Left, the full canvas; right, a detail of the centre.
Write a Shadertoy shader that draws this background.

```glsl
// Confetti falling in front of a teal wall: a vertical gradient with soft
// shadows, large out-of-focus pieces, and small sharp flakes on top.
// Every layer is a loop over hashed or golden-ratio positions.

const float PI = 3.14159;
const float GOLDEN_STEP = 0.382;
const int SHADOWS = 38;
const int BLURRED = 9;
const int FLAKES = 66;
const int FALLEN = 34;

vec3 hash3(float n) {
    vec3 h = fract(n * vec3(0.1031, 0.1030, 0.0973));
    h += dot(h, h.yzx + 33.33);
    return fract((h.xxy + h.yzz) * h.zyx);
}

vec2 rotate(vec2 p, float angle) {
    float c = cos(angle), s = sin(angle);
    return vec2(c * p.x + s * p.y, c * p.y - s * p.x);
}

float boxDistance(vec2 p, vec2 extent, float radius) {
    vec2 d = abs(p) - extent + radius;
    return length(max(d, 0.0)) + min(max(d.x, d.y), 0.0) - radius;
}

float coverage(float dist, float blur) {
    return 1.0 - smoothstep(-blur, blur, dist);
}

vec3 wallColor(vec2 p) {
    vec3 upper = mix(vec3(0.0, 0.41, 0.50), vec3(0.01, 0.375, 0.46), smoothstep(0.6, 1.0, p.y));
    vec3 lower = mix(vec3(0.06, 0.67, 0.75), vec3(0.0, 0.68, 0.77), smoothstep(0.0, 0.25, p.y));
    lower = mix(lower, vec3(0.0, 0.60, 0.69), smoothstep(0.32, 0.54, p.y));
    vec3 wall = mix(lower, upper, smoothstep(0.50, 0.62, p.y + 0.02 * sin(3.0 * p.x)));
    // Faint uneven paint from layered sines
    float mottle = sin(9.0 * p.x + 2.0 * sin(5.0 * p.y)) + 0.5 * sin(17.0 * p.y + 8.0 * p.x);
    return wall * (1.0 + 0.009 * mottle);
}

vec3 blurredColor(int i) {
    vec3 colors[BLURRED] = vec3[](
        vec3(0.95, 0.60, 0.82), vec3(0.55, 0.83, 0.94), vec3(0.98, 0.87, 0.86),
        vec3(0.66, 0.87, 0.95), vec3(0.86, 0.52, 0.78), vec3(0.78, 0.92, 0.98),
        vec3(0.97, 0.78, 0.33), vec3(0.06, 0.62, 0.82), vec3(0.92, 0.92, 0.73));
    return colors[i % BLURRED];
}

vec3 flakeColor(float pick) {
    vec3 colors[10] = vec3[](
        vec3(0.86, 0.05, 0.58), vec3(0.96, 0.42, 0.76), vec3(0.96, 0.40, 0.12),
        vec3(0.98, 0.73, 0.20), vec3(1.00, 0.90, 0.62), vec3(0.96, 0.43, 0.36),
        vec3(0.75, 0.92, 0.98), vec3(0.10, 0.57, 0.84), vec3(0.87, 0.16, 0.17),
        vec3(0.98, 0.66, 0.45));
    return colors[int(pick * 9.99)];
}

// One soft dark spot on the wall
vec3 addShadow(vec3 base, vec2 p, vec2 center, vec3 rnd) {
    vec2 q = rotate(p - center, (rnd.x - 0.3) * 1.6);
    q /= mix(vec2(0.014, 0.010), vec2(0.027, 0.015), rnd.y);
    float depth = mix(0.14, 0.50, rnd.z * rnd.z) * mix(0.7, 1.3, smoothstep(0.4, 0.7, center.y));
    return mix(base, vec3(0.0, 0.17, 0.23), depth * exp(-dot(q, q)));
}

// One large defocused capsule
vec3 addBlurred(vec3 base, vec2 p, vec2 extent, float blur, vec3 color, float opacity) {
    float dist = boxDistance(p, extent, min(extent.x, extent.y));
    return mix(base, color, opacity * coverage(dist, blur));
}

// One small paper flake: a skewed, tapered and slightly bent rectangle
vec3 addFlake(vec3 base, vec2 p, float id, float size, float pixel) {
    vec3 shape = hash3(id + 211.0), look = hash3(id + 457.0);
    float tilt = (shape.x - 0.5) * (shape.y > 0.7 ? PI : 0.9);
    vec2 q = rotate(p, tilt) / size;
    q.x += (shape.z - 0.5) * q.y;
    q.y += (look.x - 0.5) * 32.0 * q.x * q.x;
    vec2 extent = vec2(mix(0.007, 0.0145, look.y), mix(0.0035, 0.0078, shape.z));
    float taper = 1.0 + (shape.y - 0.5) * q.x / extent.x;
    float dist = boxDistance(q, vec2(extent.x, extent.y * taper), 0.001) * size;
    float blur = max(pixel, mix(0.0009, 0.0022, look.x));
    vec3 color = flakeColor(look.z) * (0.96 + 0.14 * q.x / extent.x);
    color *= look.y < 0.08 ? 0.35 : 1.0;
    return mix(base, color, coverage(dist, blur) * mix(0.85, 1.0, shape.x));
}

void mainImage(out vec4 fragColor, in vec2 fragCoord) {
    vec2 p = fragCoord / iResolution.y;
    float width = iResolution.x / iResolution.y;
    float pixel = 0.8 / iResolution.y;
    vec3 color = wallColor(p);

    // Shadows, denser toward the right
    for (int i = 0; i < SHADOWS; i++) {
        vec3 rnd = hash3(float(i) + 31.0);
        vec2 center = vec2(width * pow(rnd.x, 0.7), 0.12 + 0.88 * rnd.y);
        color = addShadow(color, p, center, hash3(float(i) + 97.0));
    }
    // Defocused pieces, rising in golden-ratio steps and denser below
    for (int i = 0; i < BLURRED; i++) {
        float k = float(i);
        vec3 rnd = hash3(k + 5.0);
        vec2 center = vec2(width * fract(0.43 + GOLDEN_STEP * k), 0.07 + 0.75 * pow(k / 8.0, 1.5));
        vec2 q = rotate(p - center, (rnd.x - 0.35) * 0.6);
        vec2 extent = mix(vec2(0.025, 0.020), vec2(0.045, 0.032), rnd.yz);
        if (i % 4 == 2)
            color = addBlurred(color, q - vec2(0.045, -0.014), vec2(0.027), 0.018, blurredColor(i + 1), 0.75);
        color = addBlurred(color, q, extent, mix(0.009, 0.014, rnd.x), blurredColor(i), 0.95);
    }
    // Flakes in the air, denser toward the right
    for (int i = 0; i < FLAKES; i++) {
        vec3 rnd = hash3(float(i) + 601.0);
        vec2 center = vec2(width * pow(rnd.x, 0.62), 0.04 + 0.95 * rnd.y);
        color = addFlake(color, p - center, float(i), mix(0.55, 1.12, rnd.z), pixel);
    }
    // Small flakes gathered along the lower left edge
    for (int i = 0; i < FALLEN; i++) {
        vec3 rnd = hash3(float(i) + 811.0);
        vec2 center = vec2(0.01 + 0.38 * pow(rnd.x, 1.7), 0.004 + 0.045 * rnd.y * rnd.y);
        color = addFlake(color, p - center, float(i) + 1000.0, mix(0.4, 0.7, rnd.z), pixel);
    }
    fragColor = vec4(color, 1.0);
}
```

· · · · ·

[PROBLEM REQUIREMENTS]: Each line of the material above must be reproduced exactly.

[ANSWER TO THIS TASK]:
Left, the full canvas; right, a detail of the centre.
Write a Shadertoy shader that draws this background.

```glsl
// Confetti falling in front of a teal wall: a vertical gradient with soft
// shadows, large out-of-focus pieces, and small sharp flakes on top.
// Every layer is a loop over hashed or golden-ratio positions.

const float PI = 3.14159;
const float GOLDEN_STEP = 0.382;
const int SHADOWS = 38;
const int BLURRED = 9;
const int FLAKES = 66;
const int FALLEN = 34;

vec3 hash3(float n) {
    vec3 h = fract(n * vec3(0.1031, 0.1030, 0.0973));
    h += dot(h, h.yzx + 33.33);
    return fract((h.xxy + h.yzz) * h.zyx);
}

vec2 rotate(vec2 p, float angle) {
    float c = cos(angle), s = sin(angle);
    return vec2(c * p.x + s * p.y, c * p.y - s * p.x);
}

float boxDistance(vec2 p, vec2 extent, float radius) {
    vec2 d = abs(p) - extent + radius;
    return length(max(d, 0.0)) + min(max(d.x, d.y), 0.0) - radius;
}

float coverage(float dist, float blur) {
    return 1.0 - smoothstep(-blur, blur, dist);
}

vec3 wallColor(vec2 p) {
    vec3 upper = mix(vec3(0.0, 0.41, 0.50), vec3(0.01, 0.375, 0.46), smoothstep(0.6, 1.0, p.y));
    vec3 lower = mix(vec3(0.06, 0.67, 0.75), vec3(0.0, 0.68, 0.77), smoothstep(0.0, 0.25, p.y));
    lower = mix(lower, vec3(0.0, 0.60, 0.69), smoothstep(0.32, 0.54, p.y));
    vec3 wall = mix(lower, upper, smoothstep(0.50, 0.62, p.y + 0.02 * sin(3.0 * p.x)));
    // Faint uneven paint from layered sines
    float mottle = sin(9.0 * p.x + 2.0 * sin(5.0 * p.y)) + 0.5 * sin(17.0 * p.y + 8.0 * p.x);
    return wall * (1.0 + 0.009 * mottle);
}

vec3 blurredColor(int i) {
    vec3 colors[BLURRED] = vec3[](
        vec3(0.95, 0.60, 0.82), vec3(0.55, 0.83, 0.94), vec3(0.98, 0.87, 0.86),
        vec3(0.66, 0.87, 0.95), vec3(0.86, 0.52, 0.78), vec3(0.78, 0.92, 0.98),
        vec3(0.97, 0.78, 0.33), vec3(0.06, 0.62, 0.82), vec3(0.92, 0.92, 0.73));
    return colors[i % BLURRED];
}

vec3 flakeColor(float pick) {
    vec3 colors[10] = vec3[](
        vec3(0.86, 0.05, 0.58), vec3(0.96, 0.42, 0.76), vec3(0.96, 0.40, 0.12),
        vec3(0.98, 0.73, 0.20), vec3(1.00, 0.90, 0.62), vec3(0.96, 0.43, 0.36),
        vec3(0.75, 0.92, 0.98), vec3(0.10, 0.57, 0.84), vec3(0.87, 0.16, 0.17),
        vec3(0.98, 0.66, 0.45));
    return colors[int(pick * 9.99)];
}

// One soft dark spot on the wall
vec3 addShadow(vec3 base, vec2 p, vec2 center, vec3 rnd) {
    vec2 q = rotate(p - center, (rnd.x - 0.3) * 1.6);
    q /= mix(vec2(0.014, 0.010), vec2(0.027, 0.015), rnd.y);
    float depth = mix(0.14, 0.50, rnd.z * rnd.z) * mix(0.7, 1.3, smoothstep(0.4, 0.7, center.y));
    return mix(base, vec3(0.0, 0.17, 0.23), depth * exp(-dot(q, q)));
}

// One large defocused capsule
vec3 addBlurred(vec3 base, vec2 p, vec2 extent, float blur, vec3 color, float opacity) {
    float dist = boxDistance(p, extent, min(extent.x, extent.y));
    return mix(base, color, opacity * coverage(dist, blur));
}

// One small paper flake: a skewed, tapered and slightly bent rectangle
vec3 addFlake(vec3 base, vec2 p, float id, float size, float pixel) {
    vec3 shape = hash3(id + 211.0), look = hash3(id + 457.0);
    float tilt = (shape.x - 0.5) * (shape.y > 0.7 ? PI : 0.9);
    vec2 q = rotate(p, tilt) / size;
    q.x += (shape.z - 0.5) * q.y;
    q.y += (look.x - 0.5) * 32.0 * q.x * q.x;
    vec2 extent = vec2(mix(0.007, 0.0145, look.y), mix(0.0035, 0.0078, shape.z));
    float taper = 1.0 + (shape.y - 0.5) * q.x / extent.x;
    float dist = boxDistance(q, vec2(extent.x, extent.y * taper), 0.001) * size;
    float blur = max(pixel, mix(0.0009, 0.0022, look.x));
    vec3 color = flakeColor(look.z) * (0.96 + 0.14 * q.x / extent.x);
    color *= look.y < 0.08 ? 0.35 : 1.0;
    return mix(base, color, coverage(dist, blur) * mix(0.85, 1.0, shape.x));
}

void mainImage(out vec4 fragColor, in vec2 fragCoord) {
    vec2 p = fragCoord / iResolution.y;
    float width = iResolution.x / iResolution.y;
    float pixel = 0.8 / iResolution.y;
    vec3 color = wallColor(p);

    // Shadows, denser toward the right
    for (int i = 0; i < SHADOWS; i++) {
        vec3 rnd = hash3(float(i) + 31.0);
        vec2 center = vec2(width * pow(rnd.x, 0.7), 0.12 + 0.88 * rnd.y);
        color = addShadow(color, p, center, hash3(float(i) + 97.0));
    }
    // Defocused pieces, rising in golden-ratio steps and denser below
    for (int i = 0; i < BLURRED; i++) {
        float k = float(i);
        vec3 rnd = hash3(k + 5.0);
        vec2 center = vec2(width * fract(0.43 + GOLDEN_STEP * k), 0.07 + 0.75 * pow(k / 8.0, 1.5));
        vec2 q = rotate(p - center, (rnd.x - 0.35) * 0.6);
        vec2 extent = mix(vec2(0.025, 0.020), vec2(0.045, 0.032), rnd.yz);
        if (i % 4 == 2)
            color = addBlurred(color, q - vec2(0.045, -0.014), vec2(0.027), 0.018, blurredColor(i + 1), 0.75);
        color = addBlurred(color, q, extent, mix(0.009, 0.014, rnd.x), blurredColor(i), 0.95);
    }
    // Flakes in the air, denser toward the right
    for (int i = 0; i < FLAKES; i++) {
        vec3 rnd = hash3(float(i) + 601.0);
        vec2 center = vec2(width * pow(rnd.x, 0.62), 0.04 + 0.95 * rnd.y);
        color = addFlake(color, p - center, float(i), mix(0.55, 1.12, rnd.z), pixel);
    }
    // Small flakes gathered along the lower left edge
    for (int i = 0; i < FALLEN; i++) {
        vec3 rnd = hash3(float(i) + 811.0);
        vec2 center = vec2(0.01 + 0.38 * pow(rnd.x, 1.7), 0.004 + 0.045 * rnd.y * rnd.y);
        color = addFlake(color, p - center, float(i) + 1000.0, mix(0.4, 0.7, rnd.z), pixel);
    }
    fragColor = vec4(color, 1.0);
}
```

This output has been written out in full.